Pro Bono Attorneys for Criminal Cases

The Sixth Amendment of the United States Constitution entitles U.S. citizens the right to free legal representation to defend against criminal charges under specific conditions. The charges must bear the potential penalty of incarceration. The person being charged must be unable to pay for an attorney and applicable legal services on his or her own. The inability to pay must be sworn and documented via written affidavit. The affidavit must also indicate a lack of possessions or investments, which are consequently unable to be converted to payable funds. The request for an attorney to be provided by the state must usually happen within the subsequent twenty-four hours following an arrest, although exceptions can apply. Once the court verifies indigence, a public defender is appointed. 

Pros and Cons of Public Defenders

Being assigned a public defender is of great benefit for people who need a lawyer but cannot afford the fees. Another benefit is the assurance of a fair hearing and/or trial. Self-representation in criminal court is almost never a successful endeavor and public defenders understand how to navigate the legal system to win cases and/or get the best possible result. Public defenders are often inundated with many caseloads at once, however. They are therefore unable to put the same amount of time, research and care into a case as a similarly qualified private attorney. Proper communication and information between a client and public defender can make a significant difference in the outcome of a case.                                                                         

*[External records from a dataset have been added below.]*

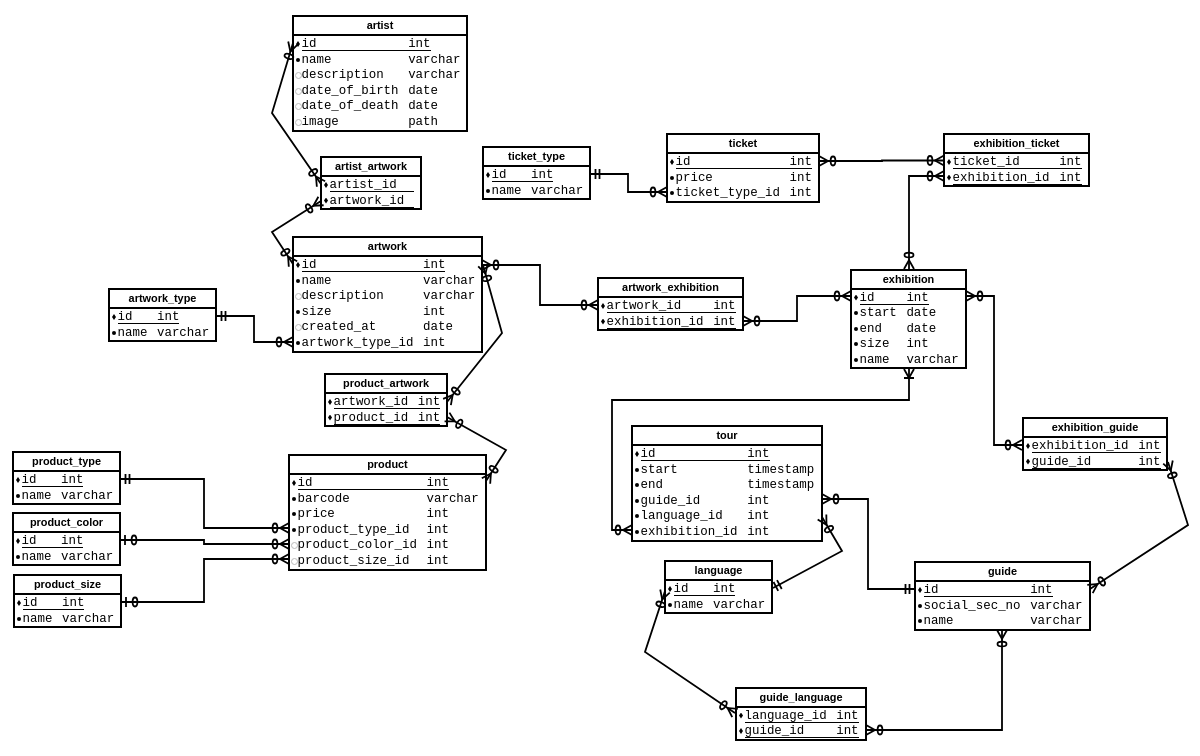
<!DOCTYPE html>
<html lang="en">
<head>
<meta charset="utf-8">
<title>Museum database schema</title>
<style>
:root { --ink: #000; --paper: #fff; --faint: #bbb; --row: 15.6px; }
* { box-sizing: border-box; margin: 0; padding: 0; }
html, body { width: 1200px; height: 756px; overflow: hidden; background: var(--paper); }
.schema { position: relative; width: 1200px; height: 756px; overflow: hidden; color: var(--ink); }
.entity { position: absolute; border: 2px solid var(--ink); background: var(--paper); }
.entity h2 { height: 19px; border-bottom: 2px solid var(--ink); font: bold 10.9px/17px "Liberation Sans", Arial, sans-serif; text-align: center; }
.entity ul { list-style: none; font: 12.45px/15.6px "Liberation Mono", "Courier New", monospace; }
.entity li { display: flex; position: relative; top: 1px; height: var(--row); padding-left: 7.5px; white-space: nowrap; }
.entity li::before { content: ""; position: absolute; left: 2px; top: 5px; width: 4px; height: 4px; border-radius: 50%; background: var(--ink); }
.entity .key::before { height: 6px; top: 4px; border-radius: 0; clip-path: polygon(50% 0, 100% 50%, 50% 100%, 0 50%); }
.entity .optional::before { background: none; border: 1px solid var(--faint); left: 1px; top: 4px; width: 5px; height: 5px; }
.entity b { flex: none; font-weight: normal; width: calc(var(--n) * 1ch + 9.6px); }
.key b, .key i { background: linear-gradient(var(--ink), var(--ink)) 0 13px / 100% 1px no-repeat; }
.entity i { font-style: normal; }
.relations { position: absolute; inset: 0; fill: none; stroke: var(--ink); stroke-width: 1.8; }
</style>
</head>
<body>
<main class="schema">
<section class="entity" style="left:292px;top:15px;width:176px;--n:13"><h2>artist</h2><ul>
<li class="key"><b>id</b><i>int</i></li>
<li><b>name</b><i>varchar</i></li>
<li class="optional"><b>description</b><i>varchar</i></li>
<li class="optional"><b>date_of_birth</b><i>date</i></li>
<li class="optional"><b>date_of_death</b><i>date</i></li>
<li class="optional"><b>image</b><i>path</i></li></ul></section>

<section class="entity" style="left:320px;top:156px;width:102px;--n:10"><h2>artist_artwork</h2><ul>
<li class="key"><b>artist_id</b></li>
<li class="key"><b>artwork_id</b></li></ul></section>

<section class="entity" style="left:292px;top:236px;width:191px;--n:15"><h2>artwork</h2><ul>
<li class="key"><b>id</b><i>int</i></li>
<li><b>name</b><i>varchar</i></li>
<li class="optional"><b>description</b><i>varchar</i></li>
<li><b>size</b><i>int</i></li>
<li class="optional"><b>created_at</b><i>date</i></li>
<li><b>artwork_type_id</b><i>int</i></li></ul></section>

<section class="entity" style="left:108px;top:288px;width:109px;--n:4"><h2>artwork_type</h2><ul>
<li class="key"><b>id</b><i>int</i></li>
<li><b>name</b><i>varchar</i></li></ul></section>

<section class="entity" style="left:324px;top:373px;width:124px;--n:10"><h2>product_artwork</h2><ul>
<li class="key"><b>artwork_id</b><i>int</i></li>
<li class="key"><b>product_id</b><i>int</i></li></ul></section>

<section class="entity" style="left:288px;top:454px;width:199px;--n:16"><h2>product</h2><ul>
<li class="key"><b>id</b><i>int</i></li>
<li><b>barcode</b><i>varchar</i></li>
<li><b>price</b><i>int</i></li>
<li><b>product_type_id</b><i>int</i></li>
<li class="optional"><b>product_color_id</b><i>int</i></li>
<li class="optional"><b>product_size_id</b><i>int</i></li></ul></section>

<section class="entity" style="left:12px;top:451px;width:109px;--n:4"><h2>product_type</h2><ul>
<li class="key"><b>id</b><i>int</i></li>
<li><b>name</b><i>varchar</i></li></ul></section>

<section class="entity" style="left:12px;top:512px;width:109px;--n:4"><h2>product_color</h2><ul>
<li class="key"><b>id</b><i>int</i></li>
<li><b>name</b><i>varchar</i></li></ul></section>

<section class="entity" style="left:13px;top:574px;width:109px;--n:4"><h2>product_size</h2><ul>
<li class="key"><b>id</b><i>int</i></li>
<li><b>name</b><i>varchar</i></li></ul></section>

<section class="entity" style="left:482px;top:146px;width:109px;--n:4"><h2>ticket_type</h2><ul>
<li class="key"><b>id</b><i>int</i></li>
<li><b>name</b><i>varchar</i></li></ul></section>

<section class="entity" style="left:666px;top:133px;width:154px;--n:14"><h2>ticket</h2><ul>
<li class="key"><b>id</b><i>int</i></li>
<li><b>price</b><i>int</i></li>
<li><b>ticket_type_id</b><i>int</i></li></ul></section>

<section class="entity" style="left:943px;top:133px;width:147px;--n:13"><h2>exhibition_ticket</h2><ul>
<li class="key"><b>ticket_id</b><i>int</i></li>
<li class="key"><b>exhibition_id</b><i>int</i></li></ul></section>

<section class="entity" style="left:850px;top:268.5px;width:117px;--n:5"><h2>exhibition</h2><ul>
<li class="key"><b>id</b><i>int</i></li>
<li><b>start</b><i>date</i></li>
<li><b>end</b><i>date</i></li>
<li><b>size</b><i>int</i></li>
<li><b>name</b><i>varchar</i></li></ul></section>

<section class="entity" style="left:597px;top:277px;width:147px;--n:13"><h2>artwork_exhibition</h2><ul>
<li class="key"><b>artwork_id</b><i>int</i></li>
<li class="key"><b>exhibition_id</b><i>int</i></li></ul></section>

<section class="entity" style="left:631px;top:425px;width:192px;--n:13"><h2>tour</h2><ul>
<li class="key"><b>id</b><i>int</i></li>
<li><b>start</b><i>timestamp</i></li>
<li><b>end</b><i>timestamp</i></li>
<li><b>guide_id</b><i>int</i></li>
<li><b>language_id</b><i>int</i></li>
<li><b>exhibition_id</b><i>int</i></li></ul></section>

<section class="entity" style="left:1022px;top:417px;width:146px;--n:13"><h2>exhibition_guide</h2><ul>
<li class="key"><b>exhibition_id</b><i>int</i></li>
<li class="key"><b>guide_id</b><i>int</i></li></ul></section>

<section class="entity" style="left:914px;top:561px;width:177px;--n:13"><h2>guide</h2><ul>
<li class="key"><b>id</b><i>int</i></li>
<li><b>social_sec_no</b><i>varchar</i></li>
<li><b>name</b><i>varchar</i></li></ul></section>

<section class="entity" style="left:664px;top:560px;width:109px;--n:4"><h2>language</h2><ul>
<li class="key"><b>id</b><i>int</i></li>
<li><b>name</b><i>varchar</i></li></ul></section>

<section class="entity" style="left:735px;top:686.5px;width:132px;--n:11"><h2>guide_language</h2><ul>
<li class="key"><b>language_id</b><i>int</i></li>
<li class="key"><b>guide_id</b><i>int</i></li></ul></section>

<svg class="relations" width="1200" height="756" viewBox="0 0 1200 756" aria-hidden="true">
<defs>
<g id="many"><path d="M0-5L9 0L0 5"/><ellipse cx="14" rx="2.4" ry="4.5"/></g>
<path id="many-required" d="M0-5L9 0L0 5M9-5V5"/>
<path id="one" d="M5.5-5V5M9.5-5V5"/>
<g id="one-optional"><path d="M5-5V5"/><ellipse cx="14" rx="2.4" ry="4.5"/></g>
</defs>
<g id="lines">
<polyline points="293,43 272,113 321,184"/>
<polyline points="321,201 272,232 293,264"/>
<polyline points="483,265 502,333 447,402"/>
<polyline points="447,417 506,450 486,481"/>
<polyline points="822,517 842,551 773,588"/>
<polyline points="665,591 645,652 735,713"/>
<polyline points="1168,462 1188,525 1090,589"/>
<polyline points="819,161 882,161 882,160.5 944,160.5"/>
<polyline points="944,176 909,176 909,269"/>
<polyline points="590,174 628,174 628,192 667,192"/>
<polyline points="482,265 540,265 540,305 598,305"/>
<polyline points="743,321 797,321 797,296 851,296"/>
<polyline points="966,296 994,296 994,445 1022,445"/>
<polyline points="909,369 909,400 612,400 612,530 632,530"/>
<polyline points="822,499 868,499 868,589 915,589"/>
<polyline points="1002,630 1002,730 866,730"/>
<polyline points="216,316 254,316 254,342 293,342"/>
<polyline points="120,479 204,479 204,528 289,528"/>
<polyline points="120,540 204,540 204,544 289,544"/>
<polyline points="121,602 204,602 204,559 289,559"/>
</g>
<g id="line-ends">
<use href="#many" transform="translate(293 43) rotate(107)"/>
<use href="#many" transform="translate(321 184) rotate(-124)"/>
<use href="#many" transform="translate(321 201) rotate(148)"/>
<use href="#many" transform="translate(293 264) rotate(-123)"/>
<use href="#many" transform="translate(483 265) rotate(74)"/>
<use href="#many" transform="translate(447 402) rotate(-51)"/>
<use href="#many" transform="translate(447 417) rotate(29)"/>
<use href="#many" transform="translate(486 481) rotate(-57)"/>
<use href="#many" transform="translate(822 517) rotate(60)"/>
<use href="#one" transform="translate(771 589) rotate(-28)"/>
<use href="#many" transform="translate(665 591) rotate(108)"/>
<use href="#many" transform="translate(735 713) rotate(-146)"/>
<use href="#many" transform="translate(1168 462) rotate(72)"/>
<use href="#many" transform="translate(1090 589) rotate(-33)"/>
<use href="#many" transform="translate(819 161)"/>
<use href="#many" transform="translate(944 160.5) rotate(180)"/>
<use href="#many" transform="translate(944 176) rotate(180)"/>
<use href="#many" transform="translate(909 269) rotate(-90)"/>
<use href="#one" transform="translate(590 174)"/>
<use href="#many" transform="translate(667 192) rotate(180)"/>
<use href="#many" transform="translate(482 265)"/>
<use href="#many" transform="translate(598 305) rotate(180)"/>
<use href="#many" transform="translate(743 321)"/>
<use href="#many" transform="translate(851 296) rotate(180)"/>
<use href="#many" transform="translate(966 296)"/>
<use href="#many" transform="translate(1022 445) rotate(180)"/>
<use href="#many-required" transform="translate(909 369) rotate(90)"/>
<use href="#many" transform="translate(632 530) rotate(180)"/>
<use href="#many" transform="translate(822 499)"/>
<use href="#one" transform="translate(915 589) rotate(180)"/>
<use href="#many" transform="translate(1002 630) rotate(90)"/>
<use href="#many" transform="translate(866 730)"/>
<use href="#one" transform="translate(216 316)"/>
<use href="#many" transform="translate(293 342) rotate(180)"/>
<use href="#one" transform="translate(120 479)"/>
<use href="#many" transform="translate(289 528) rotate(180)"/>
<use href="#one-optional" transform="translate(120 540)"/>
<use href="#many" transform="translate(289 544) rotate(180)"/>
<use href="#one-optional" transform="translate(121 602)"/>
<use href="#many" transform="translate(289 559) rotate(180)"/>
</g>
</svg>
</main>
</body>
</html>
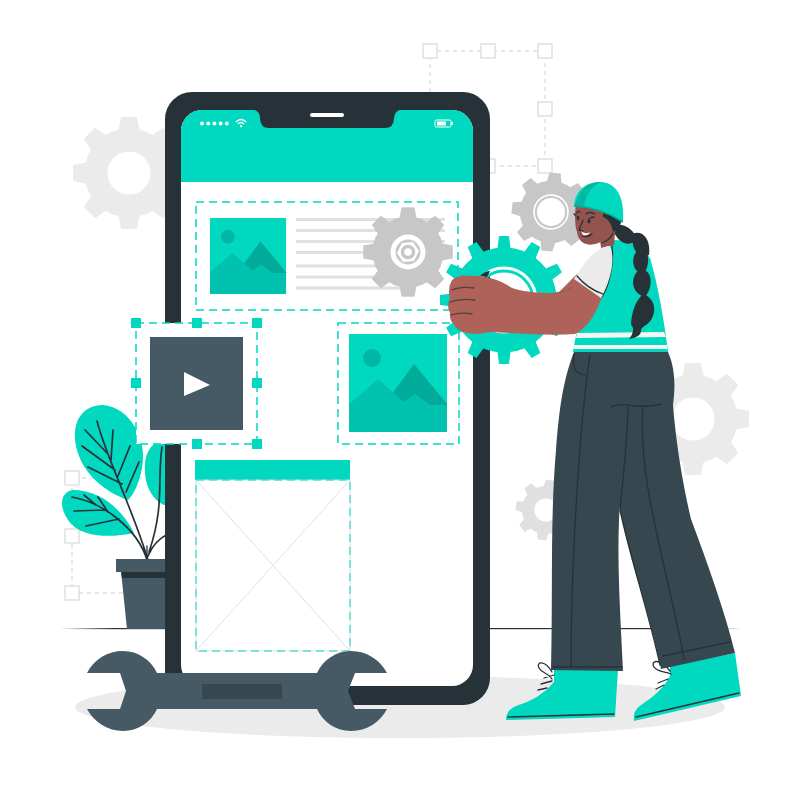
<!DOCTYPE html>
<html lang="en">
<head>
<meta charset="utf-8">
<title>App building illustration</title>
<style>
:root {
  --teal: #00d9c0;
  --teal-mid: #00c2ae;
  --teal-dark: #00ab99;
  --ink: #263238;
  --slate: #37474f;
  --steel: #455a64;
  --mist: #ebebeb;
  --pale: #e0e0e0;
  --grey: #c7c7c7;
  --skin: #ae6259;
  --face: #94544d;
}
html, body { margin: 0; background: #fff; }
body { width: 800px; height: 800px; overflow: hidden; }
svg { display: block; }
.teal { fill: var(--teal); }
.ink { fill: var(--ink); }
.slate { fill: var(--slate); }
.steel { fill: var(--steel); }
.white { fill: #fff; }
.skin { fill: var(--skin); }
.mist { color: var(--mist); }
.pale { color: var(--pale); }
.grey { color: var(--grey); }
.green { color: var(--teal); }
.guide { fill: none; stroke: var(--pale); stroke-width: 1.5; stroke-dasharray: 4 4; }
.handle { fill: #fff; stroke: var(--pale); stroke-width: 1.5; }
.slot { fill: none; stroke: var(--teal); stroke-width: 1.5; stroke-dasharray: 8 5; }
.line { fill: none; stroke: var(--ink); stroke-width: 1.3; stroke-linecap: round; stroke-linejoin: round; }
.vein { stroke-width: 1.7; }
</style>
</head>
<body>
<svg width="800" height="800" viewBox="0 0 800 800" role="img" aria-label="A worker in a helmet fits a gear onto a large phone showing an app layout">
  <defs>
    <path id="tooth" d="M-11 -40 L-8 -56 H8 L11 -40 Z" fill="currentColor"/>
    <g id="tooth-cross">
      <use href="#tooth"/>
      <use href="#tooth" transform="rotate(90)"/>
      <use href="#tooth" transform="rotate(180)"/>
      <use href="#tooth" transform="rotate(270)"/>
    </g>
    <g id="gear">
      <circle r="33" fill="none" stroke="currentColor" stroke-width="23"/>
      <use href="#tooth-cross"/>
      <use href="#tooth-cross" transform="rotate(45)"/>
    </g>
    <path id="fine-tooth" d="M-7 -48 L-5 -64 H5 L7 -48 Z" fill="currentColor"/>
    <g id="fine-cross">
      <use href="#fine-tooth"/>
      <use href="#fine-tooth" transform="rotate(90)"/>
      <use href="#fine-tooth" transform="rotate(180)"/>
      <use href="#fine-tooth" transform="rotate(270)"/>
    </g>
    <g id="image-tile">
      <rect class="teal" width="98" height="98"/>
      <circle cx="23" cy="24" r="9" fill="var(--teal-dark)" opacity=".75"/>
      <path d="M34 72 L65 30 L98 70 V72 Z" fill="var(--teal-dark)"/>
      <path d="M0 70 L29 45 L55 68 L66 60 L81 71 H98 V98 H0 Z" fill="var(--teal-mid)"/>
    </g>
    <rect id="grip" x="-5" y="-5" width="10" height="10" class="teal"/>
    <rect id="node" x="-7" y="-7" width="14" height="14" class="handle"/>
    <clipPath id="screen-clip"><rect x="181" y="110" width="292" height="576" rx="21"/></clipPath>
    <linearGradient id="floor-fade">
      <stop offset="0" stop-color="#263238" stop-opacity="0"/>
      <stop offset=".08" stop-color="#263238"/>
      <stop offset=".92" stop-color="#263238"/>
      <stop offset="1" stop-color="#263238" stop-opacity="0"/>
    </linearGradient>
  </defs>

  <rect class="white" width="800" height="800"/>

  <g id="backdrop">
    <path class="guide" d="M430 100 V51 H545 V166 H480"/>
    <use href="#node" x="430" y="51"/><use href="#node" x="488" y="51"/><use href="#node" x="545" y="51"/>
    <use href="#node" x="545" y="109"/><use href="#node" x="545" y="166"/><use href="#node" x="488" y="166"/>
    <path class="guide" d="M150 478 H72 V593 H150"/>
    <use href="#node" x="72" y="478"/><use href="#node" x="72" y="536"/><use href="#node" x="72" y="593"/>
    <use class="mist" href="#gear" transform="translate(129 173)"/>
    <use class="mist" href="#gear" transform="translate(693 419)"/>
    <use class="pale" href="#gear" transform="translate(546 510) rotate(8) scale(.54)"/>
    <g transform="translate(551 212) rotate(6)">
      <use class="grey" href="#gear" transform="scale(.7)"/>
      <circle r="18" fill="var(--grey)"/>
      <circle r="14" class="white"/>
      <circle r="17" fill="none" stroke="#fff" stroke-width="1.6"/>
    </g>
    <rect x="60" y="628" width="682" height="1.2" fill="url(#floor-fade)"/>
    <ellipse cx="400" cy="707" rx="325" ry="31" fill="var(--mist)"/>
  </g>

  <g id="plant">
    <path class="teal" d="M128 500 C105 492 82 474 76 446 C71 420 84 405 103 405 C130 407 148 440 142 468 C139 484 134 494 128 500 Z"/>
    <path class="teal" d="M134 533 C110 538 80 538 68 520 C58 505 61 492 73 490 C100 490 122 509 134 533 Z"/>
    <path class="teal" d="M164 505 C148 498 142 476 146 457 C150 444 158 440 166 442 V505 Z"/>
    <path class="line vein" d="M97 421 C106 457 132 507 148 560 M111 460 L113 430 M118 476 L130 446 M126 492 L139 462 M108 454 L85 430 M115 470 L82 446 M122 484 L88 467 M72 497 C105 503 138 530 147 560 M96 505 L84 495 M108 512 L98 497 M106 510 L74 511 M119 519 L86 526 M162 447 C157 480 165 505 149 552 M148 556 Q154 541 168 534"/>
    <path class="line" d="M147 561 V546" stroke-width="3"/>
    <path class="steel" d="M121 571 H176 V629 H127 Z"/>
    <path class="ink" d="M121 571 H176 V578 H122 Z"/>
    <rect class="steel" x="116" y="559" width="60" height="13"/>
  </g>

  <g id="phone">
    <rect class="ink" x="165" y="92" width="325" height="613" rx="27"/>
    <rect class="white" x="181" y="110" width="292" height="576" rx="21"/>
    <rect class="teal" x="181" y="110" width="292" height="72" clip-path="url(#screen-clip)"/>
    <path class="ink" d="M250 109 H404 Q394 110 394 118 Q394 128 385 128 H269 Q260 128 260 118 Q260 110 250 109 Z"/>
    <rect class="white" x="310" y="113" width="34" height="4" rx="2"/>
    <g id="status-bar">
      <path d="M202 123.500 H228" fill="none" stroke="#fff" stroke-width="4" stroke-linecap="round" stroke-dasharray="0 6.200"/>
      <path d="M236 122 Q241 117 246 122 M238 124 Q241 121 244 124" fill="none" stroke="#fff" stroke-width="1.5"/>
      <circle class="white" cx="241" cy="126" r="1.2"/>
      <rect x="435" y="120" width="16" height="7" rx="1.500" fill="none" stroke="#fff"/>
      <rect class="white" x="437" y="121.500" width="9" height="4"/>
      <rect class="white" x="451" y="122" width="2" height="3"/>
    </g>
  </g>

  <g id="app-layout">
    <rect class="slot" x="196" y="202" width="262" height="108"/>
    <use href="#image-tile" transform="translate(210 218) scale(.776)"/>
    <path d="M296 219.500 H445 M296 230.500 H445 M296 241.500 H445 M296 252.500 H445 M296 266 H400 M296 277 H400 M296 288 H400" stroke="var(--pale)" stroke-width="3"/>
    <g transform="translate(408 252)">
      <use class="grey" href="#gear" transform="scale(.8)"/>
      <circle r="19" fill="var(--grey)"/>
      <circle r="15" fill="none" stroke="#fff" stroke-width="5"/>
      <polygon points="-11,1 -6,-9 5,-10 11,-1 6,9 -5,10" class="white"/>
      <circle r="5.500" fill="none" stroke="var(--grey)" stroke-width="3.500"/>
    </g>

    <rect class="white" x="136" y="323" width="121" height="121"/>
    <rect class="slot" x="136" y="323" width="121" height="121"/>
    <rect class="steel" x="150" y="337" width="93" height="93"/>
    <polygon class="white" points="184,372 210,385 184,396"/>
    <use href="#grip" x="136" y="323"/><use href="#grip" x="197" y="323"/><use href="#grip" x="257" y="323"/>
    <use href="#grip" x="136" y="383"/><use href="#grip" x="257" y="383"/>
    <use href="#grip" x="197" y="444"/><use href="#grip" x="257" y="444"/>

    <rect class="slot" x="338" y="323" width="121" height="121"/>
    <use href="#image-tile" x="349" y="334"/>

    <rect class="teal" x="195" y="460" width="155" height="20"/>
    <path d="M196 480 L350 651 M350 480 L196 651" stroke="var(--pale)"/>
    <rect x="196" y="480" width="154" height="171" fill="none" stroke="var(--pale)"/>
    <rect class="slot" x="196" y="480" width="154" height="171" opacity=".65"/>
  </g>

  <g id="wrench">
    <path class="steel" d="M87 673 C94 659 108 651 123 651 C138 651 151 660 157 673 H317 C323 660 336 651 351 651 C367 651 380 660 387 673 H355 L348 691 L355 709 H387 C380 722 367 731 351 731 C336 731 323 722 317 709 H157 C151 722 138 731 123 731 C108 731 94 722 87 709 H120 L126 691 L120 673 Z"/>
    <rect class="slate" x="202" y="684" width="80" height="15"/>
  </g>

  <g id="held-gear" class="green" transform="translate(504 300)">
    <circle r="40" fill="none" stroke="currentColor" stroke-width="25"/>
    <use href="#fine-cross"/>
    <use href="#fine-cross" transform="rotate(30)"/>
    <use href="#fine-cross" transform="rotate(60)"/>
    <circle r="32" fill="none" stroke="#fff" stroke-width="3"/>
  </g>

  <g id="worker">
    <g id="shoes">
      <path class="teal" d="M554 670 H618 L615 717 L506 720 Q506 710 516 706 Q540 699 554 682 Z"/>
      <path class="teal" d="M670 666 L735 653 L741 696 L634 721 Q632 711 641 705 Q662 692 670 676 Z"/>
      <path class="line" d="M508 717 L614 714 M636 717 L739 693 M538 690 L547 688 M541 684 L552 681 M544 678 L554 675 M552 672 C545 660 536 661 539 668 C542 674 548 672 552 679 M656 689 L664 685 M658 683 L668 679 M670 671 C660 658 650 660 654 667 C657 672 664 671 671 674"/>
    </g>
    <g id="trousers">
      <path class="slate" d="M612 352 H668 C676 370 675 390 673 405 C676 445 684 490 691 519 C707 562 725 612 735 653 L661 669 C649 610 630 560 620 510 Z"/>
      <path class="slate" d="M574 352 H650 L630 410 C629 450 620 490 619 520 C617 570 621 625 623 671 L551 670 C553 590 550 520 556 450 C559 410 563 380 574 352 Z"/>
      <path class="line" d="M574 354 Q571 374 585 375 M590 355 C580 420 571 560 571 666 M611 407 Q622 403 633 406 Q650 407 661 404 M628 407 C627 445 623 480 620 510 C631 561 648 610 660 665 M643 407 C637 480 668 570 684 659 M553 667 H622 M663 656 L730 642"/>
    </g>
    <g id="vest">
      <path class="teal" d="M611 240 Q636 239 650 258 C658 285 664 320 668 352 H573 C577 325 584 305 594 294 Z"/>
      <path d="M577 333 L664 332 L666 337 L576 338 Z M574 345 H667 L667 349 H574 Z" fill="#f5f5f5"/>
      <path class="line" d="M602 297 C610 284 614 262 612 246" stroke-width="1"/>
    </g>
    <g id="braid" class="ink">
      <path d="M612 226 C623 222 634 229 637 240 C628 249 615 241 612 226 Z"/>
      <path d="M632 234 C643 229 651 240 649 255 C638 260 631 248 632 234 Z"/>
      <path d="M636 252 C646 243 653 259 644 274 C634 274 630 261 636 252 Z"/>
      <path d="M639 270 C651 267 655 284 645 297 C632 294 629 278 639 270 Z"/>
      <path d="M643 294 C653 297 658 309 651 320 C646 327 641 326 641 331 Q641 337 629 339 Q636 331 631 324 C632 311 635 302 643 294 Z"/>
    </g>
    <g id="head">
      <path d="M599 232 L616 222 L614 245 L601 248 Z" fill="var(--face)"/>
      <path d="M576 204 C574 218 575 236 582 242 C592 249 607 241 612 231 C619 230 620 221 615 217 L611 209 Z" fill="var(--face)"/>
      <path class="ink" d="M603 213 L622 219 Q620 229 613 232 C612 225 609 219 603 217 Z"/>
      <path class="line" d="M583 220 L579 230 L583 231 M582 236 Q588 238 592 234 M586 214 Q590 211 595 214 M576 213 Q578 211 580 212" stroke-width="1.2"/>
      <path class="white" d="M581 231 Q586 235 590 232 Q588 236 583 235 Z"/>
      <ellipse class="ink" cx="589" cy="221" rx="1.500" ry="2.500"/>
      <ellipse class="ink" cx="578" cy="218" rx="1.300" ry="2.300"/>
      <path class="line" d="M590 218 L594 217 M576 216 L574 214 M602 243 Q610 240 613 233"/>
      <path class="teal" d="M574 206 C575 190 587 181 601 182 C616 183 625 196 623 222 C610 213 592 208 574 206 Z"/>
      <path d="M578 197 C584 185 592 182 601 182 C589 188 585 197 584 208 L574 206 Z" fill="var(--teal-dark)" opacity=".7"/>
      <path d="M574 206 Q600 207 623 222" fill="none" stroke="var(--teal-dark)" stroke-width="1.5"/>
    </g>
    <g id="arm">
      <path class="skin" d="M578 273 L603 294 C597 312 588 328 575 334 C548 336 515 333 490 332 C474 336 459 333 455 326 Q449 320 450 313 Q446 305 450 299 Q447 288 452 280 Q459 274 470 276 C485 275 500 280 512 288 C528 293 544 293 558 293 Z"/>
      <path class="line" d="M452 290 Q460 286 474 288 M450 302 Q461 298 475 300 M451 315 Q461 312 472 314" stroke-width="1" opacity=".7"/>
      <path d="M555 293 Q566 292 572 287" fill="none" stroke="var(--face)"/>
      <path class="ink" d="M480 276 Q485 271 490 271 L487 277 Z"/>
      <path d="M574 279 C584 262 596 247 610 246 C616 260 610 282 601 298 Z" fill="#ebebeb"/>
      <path class="line" d="M577 276 Q588 289 603 294" stroke-width=".8"/>
    </g>
  </g>
</svg>
</body>
</html>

Other Types of Pro Bono Cases

Pro bono law is not limited to defending low-income criminal cases. Abandoned, neglected and abused children some times need representation in court. Cases involving workplace prejudice and discrimination can be handled pro bono. Environmental, agricultural and economics lawyers take on cases to defend against various violations, damages and affronts. These cases can involve oil spills, eminent domain issues, welfare fraud, abuse of civil rights and more. Some organizations providing pro bono legal services outside the realm of pure criminal defense cases include:

Why Attorneys Accept Pro Bono Cases

Attorneys accept pro bono cases when they believe in a client, cause or potential of victory. There are also positive public relations benefits associated with accepting pro bono cases. Taking a high-profile pro bono case can generate positive publicity, leading to increased business. Sometimes a new lawyer works pro bono to make a name for her or his self. 

There are also federal and state regulations dictating minimum pro bono service requirements. The ABA Model Rule 6.1 requires every practicing attorney in the United States to complete a minimum of fifty hours of pro bono work each year. Additionally, each U.S. state bar can impose its own pro bono requirements. New York solely and uniquely requires all law students to fulfill fifty pro bono hours prior to being permitted to apply for state bar admission.                                                  

How Are Pro Bono Cases Funded?

There are hidden costs and attorney-received benefits to accepting pro bono cases. Some pro bono cases are funded by delegating money from more lucrative cases to be used toward pro bono case expenses when providing free services to clients. Some are funded by county, state and federal monies, which are generated by taxpayer dollars. Private companies such as Pravati Capital are also in the business of financing litigation for cases with a high win probability.

Are There Any Fees Associated with Pro Bono Cases?

In some instances, a client receiving pro bono legal services must pay out-of-pocket expenses for his or her case. These expenses are usually nominal and can include filing fees, court costs and fines. Workers compensation and personal injury attorneys work pro bono until or unless the case is won. Once a case is won and monies awarded, workers compensation and personal injury attorneys do recoup expenses and collect pre-negotiated percentages.

Resources for Finding Pro Bono Attorneys

The ABA has multiple resources for finding pro bono attorneys. The U.S. Department of Justice (U.S. DOJ) also provides a comprehensive and downloadable resource guide. Some ABA and additional resources for finding pro bono attorneys include: